Buy-to-let enquiries up 30% since May as investors return to the market
· Buyer enquiries from potential landlords and investors are now up 30% since May, following a short-term dip as additional stamp duty changes came in on April 1st
· New rental listings this quarter are 6% higher than in 2015, allaying concerns that the drop in investor activity would lead to less choice for tenants
· Asking rents continue to fall in London, down 0.7% on last quarter, with the North West the highest riser across Great Britain, up 2.0%
· Outside London the Q1 rush to beat the stamp duty changes paid off most for investors buying in seaside towns Southend-on-Sea and St Leonards-on-Sea, with average total returns of 14.7% and 13.7%
· In London the top total returns were found in East Croydon (13.8%) and Greenford (13.4%)
New investors and landlords enquiring about properties to purchase for buy-to-let have risen by 30% since May, indicating a substantial return in their activity despite the introduction of an additional 3% stamp duty on second homes in April.
March and April saw a temporary lull in buy-to-let activity on Rightmove, following the rush in the first three months of the year to complete before the new rules kicked in.
The brief pause in activity didn’t lead to a reduction in new rental supply that some were predicting, with newly-marketed rental properties up 6% in Q3 compared to 2015. London continues to lead the way for new supply, with a year-on-year increase of 15% over the same period.
Rightmove’s Head of Lettings Sam Mitchell comments: “Investor activity has bounced back following the stamp duty changes, though some agents report that many investors are looking to knock sellers down on their asking prices to make up for the additional stamp duty they now need to pay. New rental supply has held up despite concerns that the stamp duty changes would lead to less fresh stock.”
Asking rents are up slightly this quarter at +0.5% to £779 per month.
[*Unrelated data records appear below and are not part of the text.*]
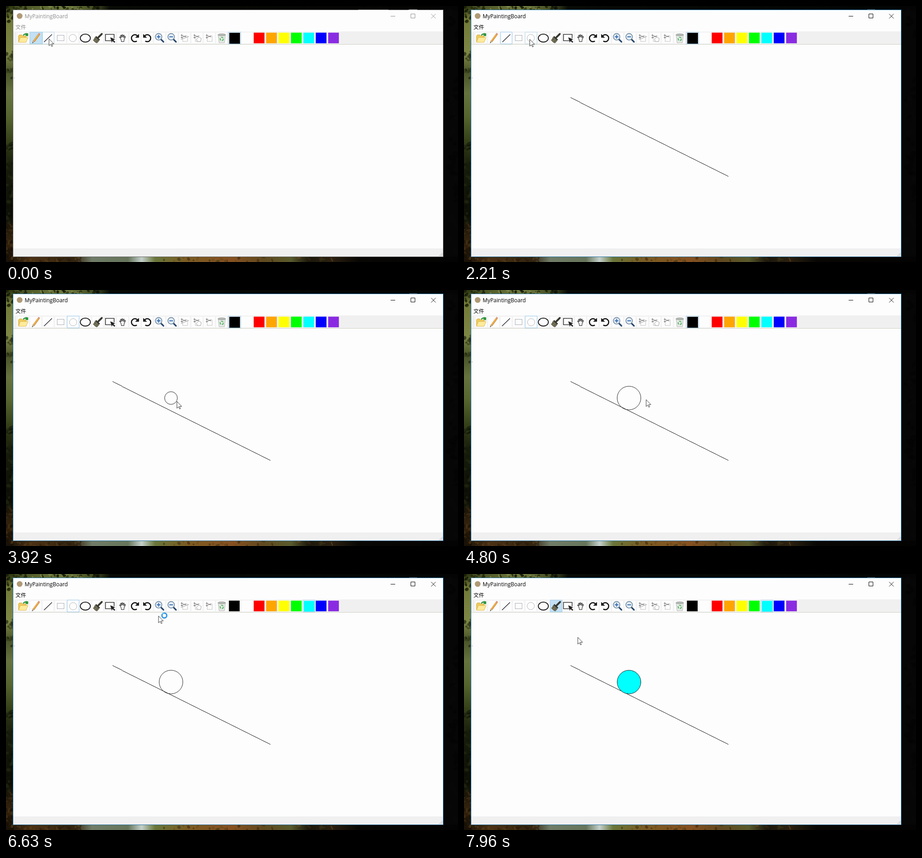
These frames come from a looping animation (993 px wide and 564 px high, 8000 ms). An HTML page:

```html
<!DOCTYPE html>
<html lang="zh">
<head>
<meta charset="utf-8">
<title>MyPaintingBoard</title>
<style>
html, body { margin: 0; width: 100%; height: 100%; overflow: hidden; background: #050604; }
svg { display: block; width: 993px; height: 564px; }
.title { font: 11.85px "Open Sans", "Noto Sans", sans-serif; }
.menu { font: 11.7px "Noto Sans CJK SC", "Noto Sans CJK", sans-serif; }
.ink { fill: none; stroke: #000; }
.tile { fill: #fdfdfe; }
.checked { stroke: #9dcdee; }
.blue { fill: #c3e0f4; }
.hover { fill: none; stroke: #c2e0f0; }

.state { opacity: 0; animation: 8s step-end infinite; }
#inactive { animation-name: inactive; }
#pencilOn, #lineHover { animation-name: firstTool; }
#lineOn { animation-name: lineOn; }
#circleHover { animation-name: circleHover; }
#circleOn { animation-name: circleOn; }
#brushOn { animation-name: brushOn; }
#blackOn { animation-name: blackOn; }
#cyanOn { animation-name: cyanOn; }
#greenHover { animation-name: greenHover; }
#busy { animation-name: busy; }
@keyframes inactive { 0% { opacity: 1 } 1.625%, 100% { opacity: 0 } }
@keyframes firstTool { 0% { opacity: 1 } 2.8%, 100% { opacity: 0 } }
@keyframes lineOn { 2.8% { opacity: 1 } 30%, 100% { opacity: 0 } }
@keyframes circleHover { 26.5% { opacity: 1 } 30%, 100% { opacity: 0 } }
@keyframes circleOn { 30% { opacity: 1 } 87.8%, 100% { opacity: 0 } }
@keyframes brushOn { 87.8%, 100% { opacity: 1 } }
@keyframes blackOn { 0% { opacity: 1 } 75%, 100% { opacity: 0 } }
@keyframes cyanOn { 75%, 100% { opacity: 1 } }
@keyframes greenHover { 69.5% { opacity: 1 } 71.5%, 100% { opacity: 0 } }
@keyframes busy { 75.2% { opacity: 1 } 84%, 100% { opacity: 0 } }

#cursor { animation: pointer 8s ease-in-out infinite; }
@keyframes pointer {
  0%, 3% { transform: translate(94px, 72px) }
  10% { transform: translate(301px, 226px) }
  12.5%, 14% { transform: translate(234px, 202px) }
  21%, 22.5% { transform: translate(580px, 375px) }
  27.2%, 31% { transform: translate(144px, 73px) }
  41%, 44.5% { transform: translate(362px, 238px) }
  49% { transform: translate(375px, 245px) }
  54%, 58% { transform: translate(386px, 250px) }
  70.4% { transform: translate(642px, 82px) }
  73.5%, 75.5% { transform: translate(667px, 76px) }
  82.9% { transform: translate(334.5px, 92px) }
  86.5%, 88.5% { transform: translate(203px, 74px) }
  92.5%, 94.5% { transform: translate(362px, 238px) }
  99.3%, 100% { transform: translate(249.5px, 139px) }
}
#slope { stroke-width: .89; shape-rendering: crispEdges; stroke-dasharray: 1 2; animation: slope 8s ease-in-out infinite; }
@keyframes slope { 0%, 14% { stroke-dashoffset: 1.01 } 21%, 100% { stroke-dashoffset: 0 } }
#ball { stroke-width: .85; animation: grow 8s ease-in-out infinite, fill 8s step-end infinite; }
@keyframes grow { 0%, 44.5% { r: 0 } 49% { r: 14px } 54%, 100% { r: 26px } }
@keyframes fill { 0% { fill: none } 93.6%, 100% { fill: #0ff } }
</style>
</head>
<body>
<svg viewBox="0 0 993 564">
  <defs>
    <linearGradient id="left" x2="0" y2="1">
      <stop offset="0" stop-color="#2c3411"/><stop offset=".05" stop-color="#717a38"/>
      <stop offset=".18" stop-color="#7d8645"/><stop offset=".26" stop-color="#4a5429"/>
      <stop offset=".34" stop-color="#66733f"/><stop offset=".43" stop-color="#56652f"/>
      <stop offset=".53" stop-color="#343f18"/><stop offset=".62" stop-color="#181d0b"/>
      <stop offset=".82" stop-color="#0d0e06"/><stop offset=".92" stop-color="#35240f"/>
      <stop offset="1" stop-color="#171006"/>
    </linearGradient>
    <linearGradient id="top">
      <stop offset="0" stop-color="#3a431a"/><stop offset=".13" stop-color="#727d40"/>
      <stop offset=".2" stop-color="#3d471e"/><stop offset=".23" stop-color="#080a04"/>
      <stop offset="1" stop-color="#030403"/>
    </linearGradient>
    <linearGradient id="bottom">
      <stop offset="0" stop-color="#1a1207"/><stop offset=".06" stop-color="#4a3014"/>
      <stop offset=".15" stop-color="#33240f"/><stop offset=".19" stop-color="#707c68"/>
      <stop offset=".27" stop-color="#66755a"/><stop offset=".3" stop-color="#c3cfca"/>
      <stop offset=".33" stop-color="#69763a"/><stop offset=".4" stop-color="#7b5b22"/>
      <stop offset=".5" stop-color="#865020"/><stop offset=".57" stop-color="#60491f"/>
      <stop offset=".63" stop-color="#595a2c"/><stop offset=".67" stop-color="#1b170b"/>
      <stop offset=".72" stop-color="#2b2010"/><stop offset=".78" stop-color="#080704"/>
      <stop offset="1" stop-color="#030303"/>
    </linearGradient>
  </defs>

  <rect width="993" height="564" fill="#050605"/>
  <rect width="993" height="10" fill="url(#top)"/>
  <rect y="552" width="993" height="12" fill="url(#bottom)"/>
  <rect width="17" height="564" fill="url(#left)"/>
  <g id="foliage"></g>
  <rect x="886" y="7" width="17" height="1" fill="#555"/>

  <rect x="15.5" y="8.5" width="945" height="544" fill="#fdfdfe" stroke="#2474a6"/>
  <rect x="16" y="56" width="944" height="28" fill="#f3f3f4"/>
  <rect x="735" y="56" width="225" height="28" fill="#f0f0f1"/>
  <path d="M16 84.5H960" stroke="#cdd0bf"/>
  <rect x="16" y="534" width="944" height="18" fill="#f0f0f1"/>
  <path d="M20 59V82" stroke="#c5c5c5" stroke-dasharray="1 2"/>
  <path d="M952 550h7M955 547.5h4M957 545h2" stroke="#aaa" stroke-dasharray="2 1"/>
  <rect x="17" y="158" width="2" height="1" fill="#999"/>

  <circle cx="30" cy="22" r="6.3" fill="#b09a76"/>
  <text class="title" x="41" y="26.7">MyPaintingBoard</text>
  <text class="menu" x="20.7" y="50.8">文件</text>
  <path class="ink" d="M845 22.5h10M889.5 17.5h9v9h-9z"/>
  <path d="M934 17.5l10 10M944 17.5l-10 10" stroke="#111"/>

  <g id="tiles"></g>

  <g id="folder">
    <path d="M27.5 79V65.5l2-2h5l2 2.5h8V79z" fill="#efcb5c" stroke="#d2a840"/>
    <path d="M27.5 80l4-10.5h17L44 80z" fill="#fdeb9c" stroke="#dfb950"/>
    <path d="M38 65q2-4 7-3.5" fill="none" stroke="#31963c" stroke-width="2.4"/>
    <path d="M43.5 59.5L49 60.5 48.5 67 42.5 65z" fill="#31963c"/>
  </g>
  <g id="pencil">
    <path d="M60.5 78L72.5 61.5" stroke="#b57c35" stroke-width="4"/>
    <path d="M60.5 77.5L71.5 62.5" stroke="#fbb546" stroke-width="2.4"/>
    <path d="M71.8 62.3L73.3 60.2" stroke="#d89a90" stroke-width="3.8"/>
    <path d="M57.5 81.5L58.8 76.5l3.2 2.3z" fill="#e8cda0" stroke="#806040" stroke-width=".5"/>
    <path d="M57.3 81.7l.5-2.5 1.6 1.1z" fill="#222"/>
  </g>
  <path id="lineIcon" d="M83.5 79.5L101 62.5" stroke="#16161e" stroke-width="1.2"/>
  <rect x="112.5" y="64.5" width="15" height="12" fill="none" stroke="#a9aeb1"/>
  <circle id="circleIcon" cx="146.7" cy="70.5" r="8" fill="none" stroke="#b2b5b7"/>
  <ellipse cx="174.3" cy="70.7" rx="11" ry="8.8" fill="none" stroke="#111" stroke-width="1.8"/>
  <g id="brush">
    <path d="M203 69L210.5 61.5" stroke="#38382f" stroke-width="4" stroke-linecap="round"/>
    <path d="M198 66l8.5 8-2 2.5-8.5-8z" fill="#343429"/>
    <path d="M195.5 69l8.5 8-4 4.5q-4-.5-8.5-6.5 2.5-1 4-6z" fill="#77745a" stroke="#45432f"/>
    <path d="M195 75l2-3M198.5 78.5l2.5-3" stroke="#3c3a2b"/>
  </g>
  <path d="M231 76.5H218.5v-14h19V71" fill="none" stroke="#333" stroke-width="1.6"/>
  <path d="M229 69l11 4.5-4 1.5 4 4-2 2-4-4-1.5 4z" fill="#222"/>
  <path d="M252 72l-2.5-3.2q.5-1.5 2.5.2l1 1.2-1.5-5.2q1-1.5 2 .3l1.3 3.7-.3-5.3q1-1.4 1.8 0l.7 5 1.2-4.4q1.3-.9 1.6.5l-.8 5 2.3-2.7q1.5-.2 1 1.4L259.5 74l-.5 4.5h-5.5q0-3-1.5-6.5z" fill="#fff" stroke="#222" stroke-width="1.1"/>
  <g id="redo">
    <path d="M287.5 77.2A7.6 7.6 0 1 1 289 66" fill="none" stroke="#111" stroke-width="2.5"/>
    <path d="M292.2 61.5v8.2h-8.5z" fill="#111"/>
  </g>
  <use href="#redo" transform="translate(593.5) scale(-1 1)"/>
  <g id="lens">
    <path d="M340.5 73.5L346 79" stroke="#29486b" stroke-width="3.2" stroke-linecap="round"/>
    <circle cx="335.3" cy="67.8" r="7.2" fill="#e4eef7" stroke="#6d879f" stroke-width="1.6"/>
    <path d="M331.3 67.8h8" stroke="#3569ad" stroke-width="2"/>
  </g>
  <path d="M335.3 63.8v8" stroke="#3569ad" stroke-width="2"/>
  <use href="#lens" x="27.5"/>
  <g id="scissors" fill="none" stroke="#555">
    <path d="M387 65l9 3.5M387 69l9-3.5" stroke-width=".8"/>
    <circle cx="386" cy="64.5" r="1.3"/><circle cx="386" cy="69.5" r="1.3"/>
  </g>
  <use href="#scissors" x="28"/>
  <use href="#scissors" x="55"/>
  <g fill="none" stroke="#8c8c8c" stroke-width=".8">
    <path d="M388 70v8h11V66h-6M416 70v8h5M422 66h4M442 70v8h11V66h-4" stroke-dasharray="2 1"/>
    <path d="M384 74l18-7M418.5 73l5-4.5 5.5 3-1.5 7h-7z"/>
  </g>
  <g id="bin">
    <path d="M466 64h16l-2 17h-12z" fill="#e6e9e6" stroke="#b5bab5"/>
    <ellipse cx="474" cy="63.5" rx="8.5" ry="2.2" fill="#b9beb9" stroke="#8d938e"/>
    <circle cx="474" cy="72.5" r="3.5" fill="none" stroke="#55b565" stroke-width="2.2" stroke-dasharray="5 2.3"/>
  </g>
  <g id="swatches"></g>

  <g id="pencilOn" class="state"><rect class="checked blue" x="52.5" y="57.5" width="27" height="26"/><use href="#pencil" x=".7"/></g>
  <rect id="lineHover" class="state hover" x="80.5" y="57.5" width="25" height="26"/>
  <g id="lineOn" class="state"><rect class="tile checked" x="80.5" y="57.5" width="25" height="26"/><use href="#lineIcon" x=".7"/></g>
  <rect id="circleHover" class="state hover" x="134.5" y="57.5" width="26" height="26"/>
  <g id="circleOn" class="state"><rect class="tile checked" x="134.5" y="57.5" width="26" height="26"/><use href="#circleIcon" x=".8" y=".5"/></g>
  <g id="brushOn" class="state"><rect class="checked blue" x="189.5" y="57.5" width="26" height="26"/><use href="#brush" x=".7"/></g>
  <g id="blackOn" class="state"><rect class="tile checked" x="488.5" y="57.5" width="27" height="26"/><rect x="490.5" y="59" width="23.5" height="24"/></g>
  <g id="cyanOn" class="state"><rect class="tile checked" x="652.5" y="57.5" width="26" height="26"/><rect x="654.2" y="59.2" width="23.5" height="23.5" fill="#0ff"/></g>
  <rect id="greenHover" class="state hover" x="625.5" y="57.5" width="25" height="26"/>

  <path id="slope" class="ink" pathLength="1" d="M233.5 201.5L580.5 375.5"/>
  <circle id="ball" class="ink" cx="362.5" cy="238" r="0"/>

  <g id="inactive" class="state">
    <rect x="15.5" y="8.5" width="945" height="544" fill="none" stroke="#666"/>
    <path d="M774 8.5h66M884 8.5h20" stroke="#bbb"/>
    <path d="M41 13h100v18H41zM20 38h26v16H20zM843 15h104v15H843z" fill="#fdfdfe" opacity=".56"/>
  </g>

  <g id="cursor">
    <path d="M.5.5V15.5L4 12.3 6.4 17.2 8.4 16.3 6.1 11.4H11z" fill="#fff" stroke="#222" stroke-width=".9"/>
    <g id="busy" class="state" fill="none">
      <circle cx="13.3" cy="-.5" r="5.3" stroke="#1f8fe3" stroke-width="2.8"/>
      <path d="M8.8-3.5A5.3 5.3 0 0 1 13.3-5.8" stroke="#62c3f5" stroke-width="2.5"/>
    </g>
  </g>
</svg>
<script>
const byId = id => document.getElementById(id);
const pitch = 27.25;
const rect = (x, y, w, h, fill) => `<rect x="${x}" y="${y}" width="${w}" height="${h}" fill="${fill}"/>`;

byId('tiles').innerHTML = Array.from({ length: 17 }, (_, i) =>
  rect(26 + i * pitch, 59, 24, 23, '#fdfdfe')).join('');

const paints = ['#000', '#fdfdfe', '#f00', '#ffa500', '#ff0', '#0f0', '#0ff', '#00f', '#8a2be2'];
byId('swatches').innerHTML = paints.map((paint, i) =>
  rect(489.8 + i * pitch, 58.7, 23.5, 23.5, paint)).join('');

let seed = 17;
const random = () => (seed = (seed * 16807) % 2147483647) / 2147483647;

// Scatter small leaf-like blobs over one strip of the wallpaper.
function scatter(count, x, y, w, h, size, colors) {
  return Array.from({ length: count }, () => {
    const cx = x + random() * w, cy = y + random() * h;
    const rx = size * (.4 + random()), ry = size * (.3 + random() * .6);
    const color = colors[Math.floor(random() * colors.length)];
    return `<ellipse cx="${cx}" cy="${cy}" rx="${rx}" ry="${ry}" fill="${color}" opacity=".6"
      transform="rotate(${random() * 180} ${cx} ${cy})"/>`;
  }).join('');
}
byId('foliage').innerHTML =
  scatter(42, 0, 0, 205, 8, 4, ['#0b0f04', '#1a2009', '#8a9350']) +
  scatter(14, 0, 0, 16, 34, 4, ['#0c1004', '#1a2009']) +
  scatter(10, 0, 100, 16, 22, 4, ['#12170a', '#303818']) +
  scatter(10, 0, 138, 16, 22, 4, ['#12170a', '#303818']) +
  scatter(40, 0, 290, 16, 190, 5, ['#0a0d05', '#252c12', '#11150a']) +
  scatter(25, 0, 475, 16, 85, 4, ['#4a3213', '#120d05']) +
  scatter(30, 0, 554, 180, 10, 4, ['#2a1d0b', '#5c3d18']) +
  scatter(30, 340, 554, 380, 10, 4, ['#3a270f', '#6c481c', '#3c3415']) +
  scatter(40, 970, 0, 23, 564, 8, ['#080908', '#020302']);
</script>
</body>
</html>
```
Whilst the East of England still leads the way for the highest increase annually, it’s the North West that has risen most this quarter, up 2.0%, followed by Scotland, up 1.5%. London continues its downwards trend, staying under £2,000 per month and annually down 1.5%.
Rightmove has looked at where across Great Britain those last minute purchases before April 1st are paying off most for savvy investors. The total returns calculation, using the largest rental property data set in Great Britain, takes into account the area’s capital price growth since the stamp duty changes and the average rent a landlord would have collected in that time. This identifies the locations where buy-to-let investors have seen the highest overall return on their investment.
The top ten outside London reveals that a number of seaside towns are offering strong total returns, including Southend-on-Sea
(14.7%), St Leonards-on-Sea (13.7%), Clacton-on-Sea (12.4%) and Westcliff-on-Sea (11.8%). Corby and Wellingborough, both in Northamptonshire, also make the top ten with total returns of 12.8% and 11.8% respectively. Although yields are often lower in London, the increase in capital has led to total returns as high as 13.8% in East Croydon, and 13.4% in Greenford.
Mitchell observes: “Once again Essex and other commuter spots are offering investors the best total returns, and those looking at long-term investments are seeking out areas with upcoming improved transport links. The changes starting in 2017 to lessen mortgage interest tax relief may see some seriously review their businesses and could scale back, though there appear to be no signs yet of landlords exiting the market. If supply of property to rent does scale back those that will win in the long term will be less highly-mortgaged landlords that chose not to sell off their property, and the big winners could be those that are investing in the right areas now. We expect some of the supply gap to be filled by Build to Rent but it could take some years for this to seriously increase rental stock levels. With this in mind 2017 could be another year of increasing rents.”